◆ The problem ◆
Each line below should be written out again without any change.
++++++++++
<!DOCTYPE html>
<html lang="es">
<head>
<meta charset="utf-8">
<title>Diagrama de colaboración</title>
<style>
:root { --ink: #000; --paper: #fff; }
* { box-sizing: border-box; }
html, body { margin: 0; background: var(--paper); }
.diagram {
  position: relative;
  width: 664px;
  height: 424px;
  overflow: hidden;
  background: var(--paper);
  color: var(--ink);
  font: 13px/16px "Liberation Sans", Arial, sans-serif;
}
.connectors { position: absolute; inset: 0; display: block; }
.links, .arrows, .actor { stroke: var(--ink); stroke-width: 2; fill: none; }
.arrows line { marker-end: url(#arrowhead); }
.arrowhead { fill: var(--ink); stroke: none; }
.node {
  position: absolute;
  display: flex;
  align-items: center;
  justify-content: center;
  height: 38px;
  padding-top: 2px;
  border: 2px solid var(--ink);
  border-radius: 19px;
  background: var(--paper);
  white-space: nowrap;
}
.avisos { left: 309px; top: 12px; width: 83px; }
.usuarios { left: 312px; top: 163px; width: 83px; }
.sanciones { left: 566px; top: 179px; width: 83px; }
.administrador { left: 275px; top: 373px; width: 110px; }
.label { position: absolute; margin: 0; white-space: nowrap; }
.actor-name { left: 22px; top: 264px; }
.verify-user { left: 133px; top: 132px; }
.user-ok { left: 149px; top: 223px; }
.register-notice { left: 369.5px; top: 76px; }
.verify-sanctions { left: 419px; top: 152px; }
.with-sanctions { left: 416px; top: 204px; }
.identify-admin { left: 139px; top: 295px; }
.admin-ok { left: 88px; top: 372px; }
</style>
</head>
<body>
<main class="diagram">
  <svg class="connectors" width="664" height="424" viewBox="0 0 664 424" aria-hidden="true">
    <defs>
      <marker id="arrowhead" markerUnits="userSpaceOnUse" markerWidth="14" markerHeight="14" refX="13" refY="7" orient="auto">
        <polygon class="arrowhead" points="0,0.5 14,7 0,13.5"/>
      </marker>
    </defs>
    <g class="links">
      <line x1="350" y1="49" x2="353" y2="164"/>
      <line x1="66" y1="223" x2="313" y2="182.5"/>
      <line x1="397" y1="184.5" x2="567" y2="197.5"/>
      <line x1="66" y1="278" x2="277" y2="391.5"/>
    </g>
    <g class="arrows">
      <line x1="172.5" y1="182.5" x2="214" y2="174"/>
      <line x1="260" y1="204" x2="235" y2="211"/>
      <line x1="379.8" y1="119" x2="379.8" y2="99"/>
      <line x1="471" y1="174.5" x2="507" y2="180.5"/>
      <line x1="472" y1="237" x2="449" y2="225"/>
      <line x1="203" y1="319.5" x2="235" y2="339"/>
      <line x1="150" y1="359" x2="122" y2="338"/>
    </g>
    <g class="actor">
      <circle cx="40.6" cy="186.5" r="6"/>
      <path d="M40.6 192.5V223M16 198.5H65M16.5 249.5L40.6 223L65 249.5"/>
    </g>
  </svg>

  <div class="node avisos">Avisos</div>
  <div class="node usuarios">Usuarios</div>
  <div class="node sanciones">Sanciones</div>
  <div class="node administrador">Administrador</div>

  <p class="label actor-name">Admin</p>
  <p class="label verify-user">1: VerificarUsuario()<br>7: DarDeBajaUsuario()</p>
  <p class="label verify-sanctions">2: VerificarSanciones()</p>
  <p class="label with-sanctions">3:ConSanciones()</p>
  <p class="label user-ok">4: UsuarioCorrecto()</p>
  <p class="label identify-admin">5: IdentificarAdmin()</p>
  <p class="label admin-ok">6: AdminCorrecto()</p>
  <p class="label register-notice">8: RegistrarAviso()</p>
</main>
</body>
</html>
++++++++++
◆ Task output ◆
<!DOCTYPE html>
<html lang="es">
<head>
<meta charset="utf-8">
<title>Diagrama de colaboración</title>
<style>
:root { --ink: #000; --paper: #fff; }
* { box-sizing: border-box; }
html, body { margin: 0; background: var(--paper); }
.diagram {
  position: relative;
  width: 664px;
  height: 424px;
  overflow: hidden;
  background: var(--paper);
  color: var(--ink);
  font: 13px/16px "Liberation Sans", Arial, sans-serif;
}
.connectors { position: absolute; inset: 0; display: block; }
.links, .arrows, .actor { stroke: var(--ink); stroke-width: 2; fill: none; }
.arrows line { marker-end: url(#arrowhead); }
.arrowhead { fill: var(--ink); stroke: none; }
.node {
  position: absolute;
  display: flex;
  align-items: center;
  justify-content: center;
  height: 38px;
  padding-top: 2px;
  border: 2px solid var(--ink);
  border-radius: 19px;
  background: var(--paper);
  white-space: nowrap;
}
.avisos { left: 309px; top: 12px; width: 83px; }
.usuarios { left: 312px; top: 163px; width: 83px; }
.sanciones { left: 566px; top: 179px; width: 83px; }
.administrador { left: 275px; top: 373px; width: 110px; }
.label { position: absolute; margin: 0; white-space: nowrap; }
.actor-name { left: 22px; top: 264px; }
.verify-user { left: 133px; top: 132px; }
.user-ok { left: 149px; top: 223px; }
.register-notice { left: 369.5px; top: 76px; }
.verify-sanctions { left: 419px; top: 152px; }
.with-sanctions { left: 416px; top: 204px; }
.identify-admin { left: 139px; top: 295px; }
.admin-ok { left: 88px; top: 372px; }
</style>
</head>
<body>
<main class="diagram">
  <svg class="connectors" width="664" height="424" viewBox="0 0 664 424" aria-hidden="true">
    <defs>
      <marker id="arrowhead" markerUnits="userSpaceOnUse" markerWidth="14" markerHeight="14" refX="13" refY="7" orient="auto">
        <polygon class="arrowhead" points="0,0.5 14,7 0,13.5"/>
      </marker>
    </defs>
    <g class="links">
      <line x1="350" y1="49" x2="353" y2="164"/>
      <line x1="66" y1="223" x2="313" y2="182.5"/>
      <line x1="397" y1="184.5" x2="567" y2="197.5"/>
      <line x1="66" y1="278" x2="277" y2="391.5"/>
    </g>
    <g class="arrows">
      <line x1="172.5" y1="182.5" x2="214" y2="174"/>
      <line x1="260" y1="204" x2="235" y2="211"/>
      <line x1="379.8" y1="119" x2="379.8" y2="99"/>
      <line x1="471" y1="174.5" x2="507" y2="180.5"/>
      <line x1="472" y1="237" x2="449" y2="225"/>
      <line x1="203" y1="319.5" x2="235" y2="339"/>
      <line x1="150" y1="359" x2="122" y2="338"/>
    </g>
    <g class="actor">
      <circle cx="40.6" cy="186.5" r="6"/>
      <path d="M40.6 192.5V223M16 198.5H65M16.5 249.5L40.6 223L65 249.5"/>
    </g>
  </svg>

  <div class="node avisos">Avisos</div>
  <div class="node usuarios">Usuarios</div>
  <div class="node sanciones">Sanciones</div>
  <div class="node administrador">Administrador</div>

  <p class="label actor-name">Admin</p>
  <p class="label verify-user">1: VerificarUsuario()<br>7: DarDeBajaUsuario()</p>
  <p class="label verify-sanctions">2: VerificarSanciones()</p>
  <p class="label with-sanctions">3:ConSanciones()</p>
  <p class="label user-ok">4: UsuarioCorrecto()</p>
  <p class="label identify-admin">5: IdentificarAdmin()</p>
  <p class="label admin-ok">6: AdminCorrecto()</p>
  <p class="label register-notice">8: RegistrarAviso()</p>
</main>
</body>
</html>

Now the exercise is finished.